/---
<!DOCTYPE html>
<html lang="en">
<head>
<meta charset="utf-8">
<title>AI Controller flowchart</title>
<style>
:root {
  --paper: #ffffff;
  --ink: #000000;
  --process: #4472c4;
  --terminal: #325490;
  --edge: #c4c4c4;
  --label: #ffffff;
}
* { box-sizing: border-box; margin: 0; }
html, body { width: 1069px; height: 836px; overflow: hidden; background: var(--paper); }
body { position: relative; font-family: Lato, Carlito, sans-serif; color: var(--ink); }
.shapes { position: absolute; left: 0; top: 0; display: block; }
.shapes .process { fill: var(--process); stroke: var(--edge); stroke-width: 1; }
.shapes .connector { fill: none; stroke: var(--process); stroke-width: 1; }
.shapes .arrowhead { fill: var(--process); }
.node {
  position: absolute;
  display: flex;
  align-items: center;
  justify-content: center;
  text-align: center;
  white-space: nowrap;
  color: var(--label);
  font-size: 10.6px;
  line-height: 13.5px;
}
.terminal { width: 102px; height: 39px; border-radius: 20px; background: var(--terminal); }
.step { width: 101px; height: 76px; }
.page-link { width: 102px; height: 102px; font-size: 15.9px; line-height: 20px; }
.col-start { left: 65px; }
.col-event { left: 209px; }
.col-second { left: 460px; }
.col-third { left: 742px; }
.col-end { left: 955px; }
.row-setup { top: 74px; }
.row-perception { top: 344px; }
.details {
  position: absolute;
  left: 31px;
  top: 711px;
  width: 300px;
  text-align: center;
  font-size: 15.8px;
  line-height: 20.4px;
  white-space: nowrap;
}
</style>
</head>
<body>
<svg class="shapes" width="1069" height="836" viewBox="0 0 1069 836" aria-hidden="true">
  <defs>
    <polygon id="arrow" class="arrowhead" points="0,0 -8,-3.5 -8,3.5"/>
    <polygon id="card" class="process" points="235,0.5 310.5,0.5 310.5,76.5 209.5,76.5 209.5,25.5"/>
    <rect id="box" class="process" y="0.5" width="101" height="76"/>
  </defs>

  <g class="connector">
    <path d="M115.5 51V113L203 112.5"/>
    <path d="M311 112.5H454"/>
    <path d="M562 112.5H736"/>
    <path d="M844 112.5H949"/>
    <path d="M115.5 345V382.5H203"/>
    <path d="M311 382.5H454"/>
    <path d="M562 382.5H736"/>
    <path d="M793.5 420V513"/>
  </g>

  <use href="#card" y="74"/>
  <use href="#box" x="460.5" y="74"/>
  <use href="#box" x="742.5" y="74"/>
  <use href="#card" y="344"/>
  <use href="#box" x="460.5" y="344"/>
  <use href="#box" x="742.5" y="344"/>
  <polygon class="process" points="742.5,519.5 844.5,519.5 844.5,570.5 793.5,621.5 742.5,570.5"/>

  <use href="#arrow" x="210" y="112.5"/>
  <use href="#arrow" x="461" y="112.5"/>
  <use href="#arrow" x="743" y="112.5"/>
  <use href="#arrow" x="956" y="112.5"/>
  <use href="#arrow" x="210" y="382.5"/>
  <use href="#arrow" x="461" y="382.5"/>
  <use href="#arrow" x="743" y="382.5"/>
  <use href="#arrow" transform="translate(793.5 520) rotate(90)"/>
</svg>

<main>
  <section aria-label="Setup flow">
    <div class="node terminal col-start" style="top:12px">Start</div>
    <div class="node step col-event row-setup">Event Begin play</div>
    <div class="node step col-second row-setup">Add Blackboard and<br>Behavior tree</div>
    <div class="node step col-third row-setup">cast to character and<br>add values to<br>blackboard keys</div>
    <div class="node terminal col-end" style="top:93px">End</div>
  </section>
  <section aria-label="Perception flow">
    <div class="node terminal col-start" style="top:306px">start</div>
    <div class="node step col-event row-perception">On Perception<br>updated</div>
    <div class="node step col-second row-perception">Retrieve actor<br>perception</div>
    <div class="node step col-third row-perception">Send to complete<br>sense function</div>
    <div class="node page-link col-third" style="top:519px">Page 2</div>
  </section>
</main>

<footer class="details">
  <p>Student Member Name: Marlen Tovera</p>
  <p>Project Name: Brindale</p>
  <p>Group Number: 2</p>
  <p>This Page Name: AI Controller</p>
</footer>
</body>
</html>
\---
REQUIREMENT:
Give only a number, the count of lines above that include the string "display".

ANSWER BELOW:
2